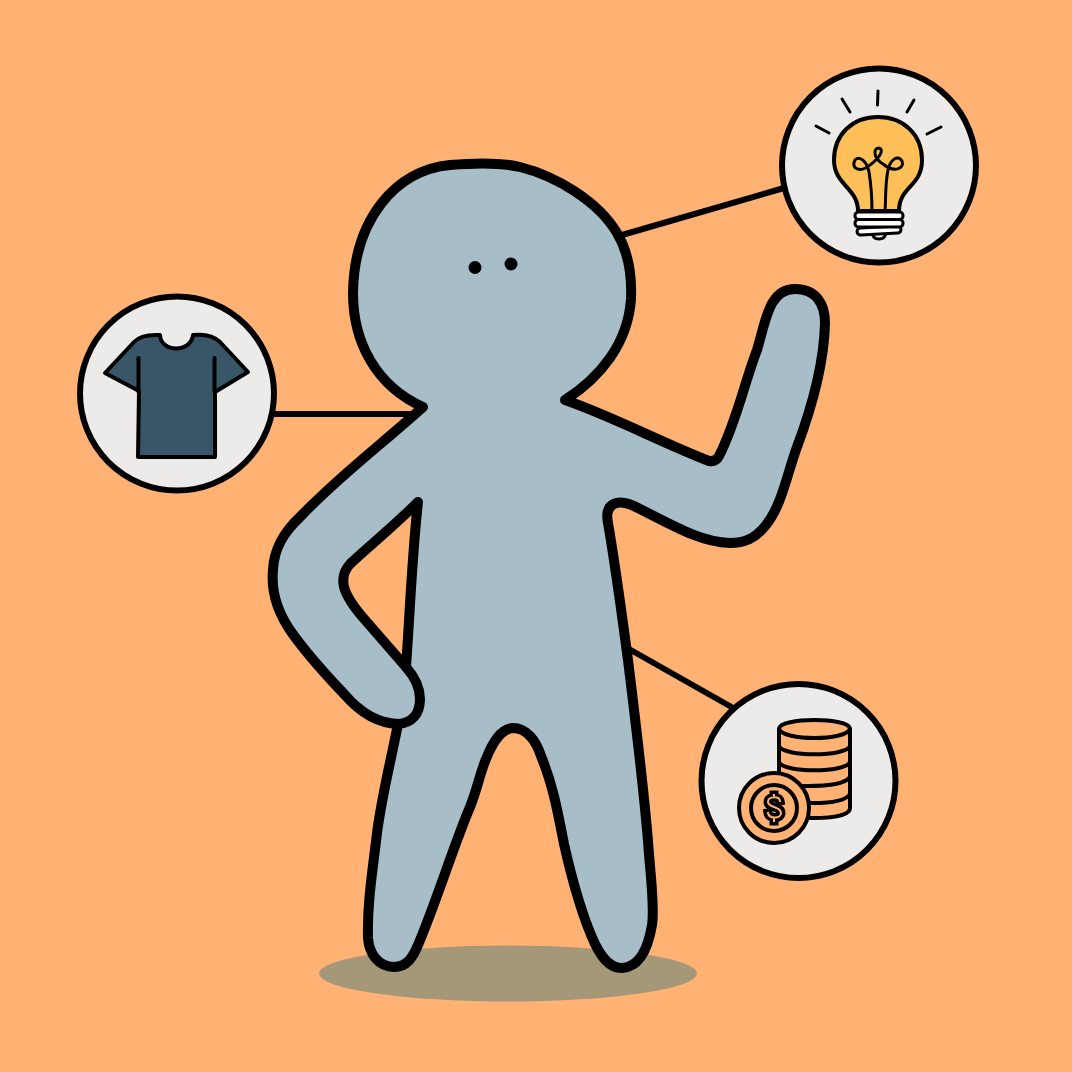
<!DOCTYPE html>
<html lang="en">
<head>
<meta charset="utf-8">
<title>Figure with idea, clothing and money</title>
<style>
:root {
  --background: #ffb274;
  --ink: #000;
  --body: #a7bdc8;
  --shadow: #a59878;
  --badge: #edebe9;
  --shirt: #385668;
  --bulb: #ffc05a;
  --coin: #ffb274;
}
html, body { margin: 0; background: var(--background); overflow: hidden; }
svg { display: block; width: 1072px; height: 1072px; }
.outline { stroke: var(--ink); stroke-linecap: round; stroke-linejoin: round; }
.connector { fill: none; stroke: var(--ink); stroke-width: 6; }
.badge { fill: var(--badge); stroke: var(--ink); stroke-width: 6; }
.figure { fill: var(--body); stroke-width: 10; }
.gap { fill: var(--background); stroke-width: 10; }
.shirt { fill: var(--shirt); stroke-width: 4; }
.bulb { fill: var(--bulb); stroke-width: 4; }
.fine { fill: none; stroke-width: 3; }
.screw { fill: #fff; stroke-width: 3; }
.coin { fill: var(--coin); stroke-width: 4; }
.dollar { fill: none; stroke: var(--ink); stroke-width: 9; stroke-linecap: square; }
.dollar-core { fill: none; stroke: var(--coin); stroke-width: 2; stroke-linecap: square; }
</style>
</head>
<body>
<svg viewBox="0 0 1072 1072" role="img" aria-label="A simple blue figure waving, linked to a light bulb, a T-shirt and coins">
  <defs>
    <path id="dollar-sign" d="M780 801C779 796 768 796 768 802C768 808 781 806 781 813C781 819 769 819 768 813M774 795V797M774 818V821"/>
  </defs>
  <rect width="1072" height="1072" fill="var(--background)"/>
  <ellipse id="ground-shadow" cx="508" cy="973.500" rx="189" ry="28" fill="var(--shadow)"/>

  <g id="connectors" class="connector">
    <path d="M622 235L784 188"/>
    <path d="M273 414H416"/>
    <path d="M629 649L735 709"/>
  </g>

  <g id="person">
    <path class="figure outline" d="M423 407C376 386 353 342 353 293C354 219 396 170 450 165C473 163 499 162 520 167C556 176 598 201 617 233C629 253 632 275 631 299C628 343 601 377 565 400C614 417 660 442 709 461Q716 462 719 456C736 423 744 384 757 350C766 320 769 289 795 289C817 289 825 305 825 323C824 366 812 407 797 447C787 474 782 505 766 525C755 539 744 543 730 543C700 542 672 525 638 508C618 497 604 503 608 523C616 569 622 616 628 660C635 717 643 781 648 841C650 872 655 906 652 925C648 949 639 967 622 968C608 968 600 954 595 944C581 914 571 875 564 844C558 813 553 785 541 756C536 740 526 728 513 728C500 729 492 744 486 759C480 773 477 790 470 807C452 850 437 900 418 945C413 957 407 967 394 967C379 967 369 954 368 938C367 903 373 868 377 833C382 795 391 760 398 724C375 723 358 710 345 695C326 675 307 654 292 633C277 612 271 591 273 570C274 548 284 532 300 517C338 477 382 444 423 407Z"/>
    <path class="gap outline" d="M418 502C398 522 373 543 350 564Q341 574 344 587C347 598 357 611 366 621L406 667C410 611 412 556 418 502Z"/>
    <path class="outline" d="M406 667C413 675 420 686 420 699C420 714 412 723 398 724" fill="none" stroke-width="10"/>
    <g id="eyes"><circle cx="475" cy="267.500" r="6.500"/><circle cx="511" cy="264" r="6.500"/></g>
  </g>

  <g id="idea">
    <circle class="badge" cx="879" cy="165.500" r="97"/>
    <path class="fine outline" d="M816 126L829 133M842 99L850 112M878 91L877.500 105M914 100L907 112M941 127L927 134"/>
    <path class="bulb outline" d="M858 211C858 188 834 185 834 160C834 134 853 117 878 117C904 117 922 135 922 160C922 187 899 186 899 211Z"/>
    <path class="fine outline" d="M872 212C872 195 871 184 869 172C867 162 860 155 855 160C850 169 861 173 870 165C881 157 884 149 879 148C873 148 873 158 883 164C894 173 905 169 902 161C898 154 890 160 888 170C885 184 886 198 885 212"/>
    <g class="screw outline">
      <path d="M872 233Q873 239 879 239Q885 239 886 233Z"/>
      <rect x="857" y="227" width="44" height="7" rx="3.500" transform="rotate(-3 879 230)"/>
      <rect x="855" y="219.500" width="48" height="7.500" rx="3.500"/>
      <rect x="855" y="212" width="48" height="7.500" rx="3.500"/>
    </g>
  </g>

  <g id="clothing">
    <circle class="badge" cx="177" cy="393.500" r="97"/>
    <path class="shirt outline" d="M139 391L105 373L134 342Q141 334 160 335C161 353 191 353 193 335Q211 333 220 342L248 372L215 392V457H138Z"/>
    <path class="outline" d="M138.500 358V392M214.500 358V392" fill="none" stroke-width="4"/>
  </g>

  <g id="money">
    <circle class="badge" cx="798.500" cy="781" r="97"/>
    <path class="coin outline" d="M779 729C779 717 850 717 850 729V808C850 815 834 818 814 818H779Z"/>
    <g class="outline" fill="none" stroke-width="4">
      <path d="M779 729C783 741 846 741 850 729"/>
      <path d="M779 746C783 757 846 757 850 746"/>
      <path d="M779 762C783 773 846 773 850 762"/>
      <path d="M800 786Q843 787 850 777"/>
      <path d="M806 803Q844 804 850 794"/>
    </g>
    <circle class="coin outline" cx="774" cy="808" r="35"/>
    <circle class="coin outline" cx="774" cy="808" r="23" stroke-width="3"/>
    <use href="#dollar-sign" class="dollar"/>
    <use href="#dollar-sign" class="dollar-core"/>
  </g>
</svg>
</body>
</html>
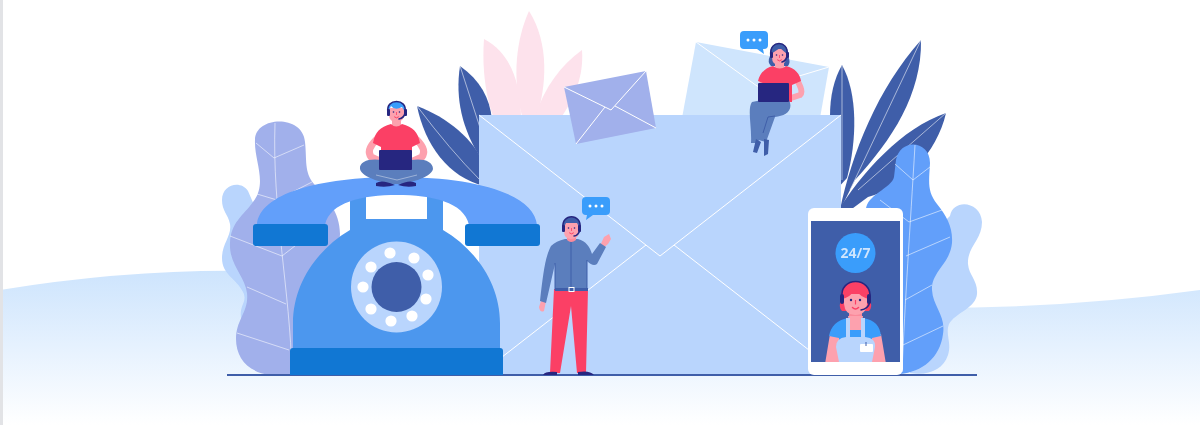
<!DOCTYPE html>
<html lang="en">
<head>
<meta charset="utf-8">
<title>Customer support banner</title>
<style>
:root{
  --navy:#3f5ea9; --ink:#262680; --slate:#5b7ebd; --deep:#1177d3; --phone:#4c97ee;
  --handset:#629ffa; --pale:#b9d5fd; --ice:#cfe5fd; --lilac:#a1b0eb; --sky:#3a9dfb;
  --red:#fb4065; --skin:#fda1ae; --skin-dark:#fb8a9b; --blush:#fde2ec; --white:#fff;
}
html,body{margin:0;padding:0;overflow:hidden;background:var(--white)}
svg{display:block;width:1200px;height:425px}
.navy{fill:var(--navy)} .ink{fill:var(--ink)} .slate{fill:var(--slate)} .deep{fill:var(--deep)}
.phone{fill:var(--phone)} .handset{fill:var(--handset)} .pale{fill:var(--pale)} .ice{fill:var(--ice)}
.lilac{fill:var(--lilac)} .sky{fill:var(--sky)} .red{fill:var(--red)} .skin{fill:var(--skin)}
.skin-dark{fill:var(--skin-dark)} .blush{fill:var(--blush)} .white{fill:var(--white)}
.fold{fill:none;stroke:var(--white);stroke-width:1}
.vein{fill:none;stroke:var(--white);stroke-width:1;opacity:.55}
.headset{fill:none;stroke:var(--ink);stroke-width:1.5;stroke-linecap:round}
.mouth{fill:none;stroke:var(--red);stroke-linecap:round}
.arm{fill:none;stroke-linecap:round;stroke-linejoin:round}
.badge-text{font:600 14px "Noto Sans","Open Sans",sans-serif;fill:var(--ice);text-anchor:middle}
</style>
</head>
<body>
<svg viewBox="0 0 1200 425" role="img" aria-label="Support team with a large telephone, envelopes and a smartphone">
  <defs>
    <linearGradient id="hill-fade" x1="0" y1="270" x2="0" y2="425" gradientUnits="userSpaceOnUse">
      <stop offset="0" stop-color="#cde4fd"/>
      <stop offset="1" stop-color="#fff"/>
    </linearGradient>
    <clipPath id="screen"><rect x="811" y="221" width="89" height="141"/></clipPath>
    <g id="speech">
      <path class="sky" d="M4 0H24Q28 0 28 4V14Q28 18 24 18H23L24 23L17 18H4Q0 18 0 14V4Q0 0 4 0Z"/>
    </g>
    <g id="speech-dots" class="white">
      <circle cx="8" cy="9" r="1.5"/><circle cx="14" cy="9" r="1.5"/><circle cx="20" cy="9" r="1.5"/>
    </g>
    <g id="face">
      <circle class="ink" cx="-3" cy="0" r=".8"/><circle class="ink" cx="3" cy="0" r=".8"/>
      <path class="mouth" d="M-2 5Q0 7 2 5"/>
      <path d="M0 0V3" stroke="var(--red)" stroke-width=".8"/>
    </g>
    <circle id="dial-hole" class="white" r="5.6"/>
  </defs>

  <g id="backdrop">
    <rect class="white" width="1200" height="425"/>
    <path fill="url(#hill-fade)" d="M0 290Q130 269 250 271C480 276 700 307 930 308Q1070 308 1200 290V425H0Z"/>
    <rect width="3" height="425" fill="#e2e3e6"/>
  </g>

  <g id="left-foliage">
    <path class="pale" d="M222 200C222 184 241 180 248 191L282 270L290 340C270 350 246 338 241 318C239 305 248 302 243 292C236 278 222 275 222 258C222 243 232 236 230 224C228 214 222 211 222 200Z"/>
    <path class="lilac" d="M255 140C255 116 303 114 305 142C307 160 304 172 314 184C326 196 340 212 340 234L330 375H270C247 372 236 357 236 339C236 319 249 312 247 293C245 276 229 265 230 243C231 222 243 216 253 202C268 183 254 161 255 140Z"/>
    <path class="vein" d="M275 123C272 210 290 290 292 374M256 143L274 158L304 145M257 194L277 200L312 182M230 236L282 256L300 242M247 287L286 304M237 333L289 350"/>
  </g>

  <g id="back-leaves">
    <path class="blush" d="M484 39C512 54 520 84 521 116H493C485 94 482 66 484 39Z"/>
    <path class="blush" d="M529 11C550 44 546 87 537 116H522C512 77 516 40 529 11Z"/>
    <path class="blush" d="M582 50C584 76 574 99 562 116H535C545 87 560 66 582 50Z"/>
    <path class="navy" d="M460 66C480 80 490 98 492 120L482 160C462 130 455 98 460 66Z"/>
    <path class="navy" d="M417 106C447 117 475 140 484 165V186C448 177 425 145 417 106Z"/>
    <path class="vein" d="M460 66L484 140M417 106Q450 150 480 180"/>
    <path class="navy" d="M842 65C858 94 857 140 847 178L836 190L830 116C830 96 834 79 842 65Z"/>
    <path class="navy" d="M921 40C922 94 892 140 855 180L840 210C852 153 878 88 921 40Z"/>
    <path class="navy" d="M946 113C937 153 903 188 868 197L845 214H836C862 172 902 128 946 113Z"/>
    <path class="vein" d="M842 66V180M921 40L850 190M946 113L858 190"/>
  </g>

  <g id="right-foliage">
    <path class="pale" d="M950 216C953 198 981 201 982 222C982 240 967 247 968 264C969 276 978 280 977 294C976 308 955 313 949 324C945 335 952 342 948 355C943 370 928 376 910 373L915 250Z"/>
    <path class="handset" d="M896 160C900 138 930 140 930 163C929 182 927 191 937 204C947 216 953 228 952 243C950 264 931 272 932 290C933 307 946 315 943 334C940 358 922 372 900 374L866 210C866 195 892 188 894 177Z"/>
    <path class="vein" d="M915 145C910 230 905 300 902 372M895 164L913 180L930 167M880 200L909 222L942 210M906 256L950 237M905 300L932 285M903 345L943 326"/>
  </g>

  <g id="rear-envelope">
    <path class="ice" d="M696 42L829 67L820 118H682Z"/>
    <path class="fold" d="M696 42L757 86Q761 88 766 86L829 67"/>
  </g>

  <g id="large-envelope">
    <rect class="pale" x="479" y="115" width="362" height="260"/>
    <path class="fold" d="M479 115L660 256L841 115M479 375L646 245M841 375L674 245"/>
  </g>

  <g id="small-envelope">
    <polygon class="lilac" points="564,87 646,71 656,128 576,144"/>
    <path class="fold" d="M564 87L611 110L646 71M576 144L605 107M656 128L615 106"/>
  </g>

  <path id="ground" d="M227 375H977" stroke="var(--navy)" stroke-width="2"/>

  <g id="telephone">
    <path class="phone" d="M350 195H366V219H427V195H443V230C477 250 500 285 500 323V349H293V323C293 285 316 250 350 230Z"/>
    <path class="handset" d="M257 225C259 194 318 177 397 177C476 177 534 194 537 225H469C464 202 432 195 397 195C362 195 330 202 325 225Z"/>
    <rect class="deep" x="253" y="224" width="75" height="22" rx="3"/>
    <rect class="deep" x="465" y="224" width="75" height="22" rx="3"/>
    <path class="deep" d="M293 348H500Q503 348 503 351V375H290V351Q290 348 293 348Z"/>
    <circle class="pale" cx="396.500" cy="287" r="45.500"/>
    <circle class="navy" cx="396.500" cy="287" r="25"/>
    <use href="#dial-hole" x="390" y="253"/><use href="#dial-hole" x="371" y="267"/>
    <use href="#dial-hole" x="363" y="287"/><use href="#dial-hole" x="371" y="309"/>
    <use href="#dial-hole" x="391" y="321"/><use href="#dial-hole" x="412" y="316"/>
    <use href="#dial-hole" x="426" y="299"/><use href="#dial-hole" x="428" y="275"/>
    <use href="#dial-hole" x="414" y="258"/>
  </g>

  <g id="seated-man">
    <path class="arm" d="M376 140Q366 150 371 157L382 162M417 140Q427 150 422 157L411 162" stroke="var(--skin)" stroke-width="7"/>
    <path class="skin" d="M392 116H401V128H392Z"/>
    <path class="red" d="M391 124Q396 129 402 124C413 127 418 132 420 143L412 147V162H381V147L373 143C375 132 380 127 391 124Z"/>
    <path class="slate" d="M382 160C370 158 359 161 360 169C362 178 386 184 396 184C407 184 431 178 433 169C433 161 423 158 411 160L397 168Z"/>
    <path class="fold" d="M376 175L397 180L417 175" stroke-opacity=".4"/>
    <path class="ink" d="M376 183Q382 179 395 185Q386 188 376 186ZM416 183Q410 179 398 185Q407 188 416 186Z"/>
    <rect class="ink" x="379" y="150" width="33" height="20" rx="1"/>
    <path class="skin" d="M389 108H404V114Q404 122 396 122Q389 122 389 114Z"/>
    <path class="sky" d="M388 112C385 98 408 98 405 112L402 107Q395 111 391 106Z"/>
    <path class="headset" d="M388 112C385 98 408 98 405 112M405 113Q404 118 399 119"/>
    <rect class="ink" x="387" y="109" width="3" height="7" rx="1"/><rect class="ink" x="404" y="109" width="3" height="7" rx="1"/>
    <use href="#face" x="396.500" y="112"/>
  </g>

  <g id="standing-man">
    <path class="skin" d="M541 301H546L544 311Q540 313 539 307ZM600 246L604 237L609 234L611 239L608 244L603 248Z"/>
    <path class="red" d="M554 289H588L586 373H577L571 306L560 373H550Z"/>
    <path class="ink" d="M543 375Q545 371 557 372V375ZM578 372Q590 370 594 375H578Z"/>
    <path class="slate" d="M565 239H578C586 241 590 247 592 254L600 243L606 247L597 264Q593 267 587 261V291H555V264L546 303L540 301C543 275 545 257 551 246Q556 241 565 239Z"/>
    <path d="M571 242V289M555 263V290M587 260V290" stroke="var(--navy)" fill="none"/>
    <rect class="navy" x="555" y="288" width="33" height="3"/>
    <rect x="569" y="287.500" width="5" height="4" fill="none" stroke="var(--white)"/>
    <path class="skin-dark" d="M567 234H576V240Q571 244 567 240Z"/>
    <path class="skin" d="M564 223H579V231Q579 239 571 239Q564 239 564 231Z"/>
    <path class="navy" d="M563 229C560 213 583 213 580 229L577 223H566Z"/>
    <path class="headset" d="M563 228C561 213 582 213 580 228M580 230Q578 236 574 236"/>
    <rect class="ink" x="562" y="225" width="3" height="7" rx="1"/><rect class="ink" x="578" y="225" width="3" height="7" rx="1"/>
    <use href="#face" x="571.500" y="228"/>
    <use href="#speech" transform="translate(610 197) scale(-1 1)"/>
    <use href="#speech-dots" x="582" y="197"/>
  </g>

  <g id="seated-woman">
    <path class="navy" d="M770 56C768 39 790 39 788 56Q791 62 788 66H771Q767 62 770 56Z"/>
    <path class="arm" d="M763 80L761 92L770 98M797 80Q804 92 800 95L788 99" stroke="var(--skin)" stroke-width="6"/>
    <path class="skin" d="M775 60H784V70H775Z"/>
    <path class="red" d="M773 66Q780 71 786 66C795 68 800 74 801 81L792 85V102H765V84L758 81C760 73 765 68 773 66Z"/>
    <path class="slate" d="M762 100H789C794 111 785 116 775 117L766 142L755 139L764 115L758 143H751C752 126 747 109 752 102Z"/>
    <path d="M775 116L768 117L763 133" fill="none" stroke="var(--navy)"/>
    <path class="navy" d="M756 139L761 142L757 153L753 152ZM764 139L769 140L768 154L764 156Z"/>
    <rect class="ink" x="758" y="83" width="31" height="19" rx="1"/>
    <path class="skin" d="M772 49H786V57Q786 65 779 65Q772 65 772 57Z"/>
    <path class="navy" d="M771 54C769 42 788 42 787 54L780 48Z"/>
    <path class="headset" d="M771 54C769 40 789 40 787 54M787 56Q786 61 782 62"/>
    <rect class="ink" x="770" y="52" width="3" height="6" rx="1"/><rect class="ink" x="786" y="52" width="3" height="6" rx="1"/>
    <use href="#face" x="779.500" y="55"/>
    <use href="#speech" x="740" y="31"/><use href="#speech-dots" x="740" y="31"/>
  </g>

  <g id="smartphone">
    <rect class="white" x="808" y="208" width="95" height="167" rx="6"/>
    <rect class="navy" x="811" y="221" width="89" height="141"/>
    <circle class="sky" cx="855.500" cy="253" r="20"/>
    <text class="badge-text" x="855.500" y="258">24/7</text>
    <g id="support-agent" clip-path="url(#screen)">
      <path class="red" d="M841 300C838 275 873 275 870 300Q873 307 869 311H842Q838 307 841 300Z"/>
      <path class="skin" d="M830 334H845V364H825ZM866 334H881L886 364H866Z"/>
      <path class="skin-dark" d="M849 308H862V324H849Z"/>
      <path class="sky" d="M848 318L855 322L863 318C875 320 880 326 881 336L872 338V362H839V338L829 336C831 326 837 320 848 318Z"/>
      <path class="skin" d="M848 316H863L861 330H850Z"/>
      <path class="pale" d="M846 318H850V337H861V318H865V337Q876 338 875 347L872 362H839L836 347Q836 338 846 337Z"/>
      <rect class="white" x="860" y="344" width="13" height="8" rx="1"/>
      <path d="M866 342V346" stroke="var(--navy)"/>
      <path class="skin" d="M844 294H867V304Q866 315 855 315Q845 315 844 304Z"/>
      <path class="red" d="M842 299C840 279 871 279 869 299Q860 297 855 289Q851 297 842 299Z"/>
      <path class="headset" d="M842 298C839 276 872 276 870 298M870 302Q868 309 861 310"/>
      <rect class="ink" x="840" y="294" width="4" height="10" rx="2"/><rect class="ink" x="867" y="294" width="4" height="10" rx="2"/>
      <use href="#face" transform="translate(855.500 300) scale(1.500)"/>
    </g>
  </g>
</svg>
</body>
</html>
_ _ _ _ _
▶ TASK OBJECTIVE
Using the entries above, find all lines with "badge". Copy them.

▶ TASK RESPONSE
  --badge: #edebe9;
.badge { fill: var(--badge); stroke: var(--ink); stroke-width: 6; }
    <circle class="badge" cx="879" cy="165.500" r="97"/>
    <circle class="badge" cx="177" cy="393.500" r="97"/>
    <circle class="badge" cx="798.500" cy="781" r="97"/>
.badge-text{font:600 14px "Noto Sans","Open Sans",sans-serif;fill:var(--ice);text-anchor:middle}
    <text class="badge-text" x="855.500" y="258">24/7</text>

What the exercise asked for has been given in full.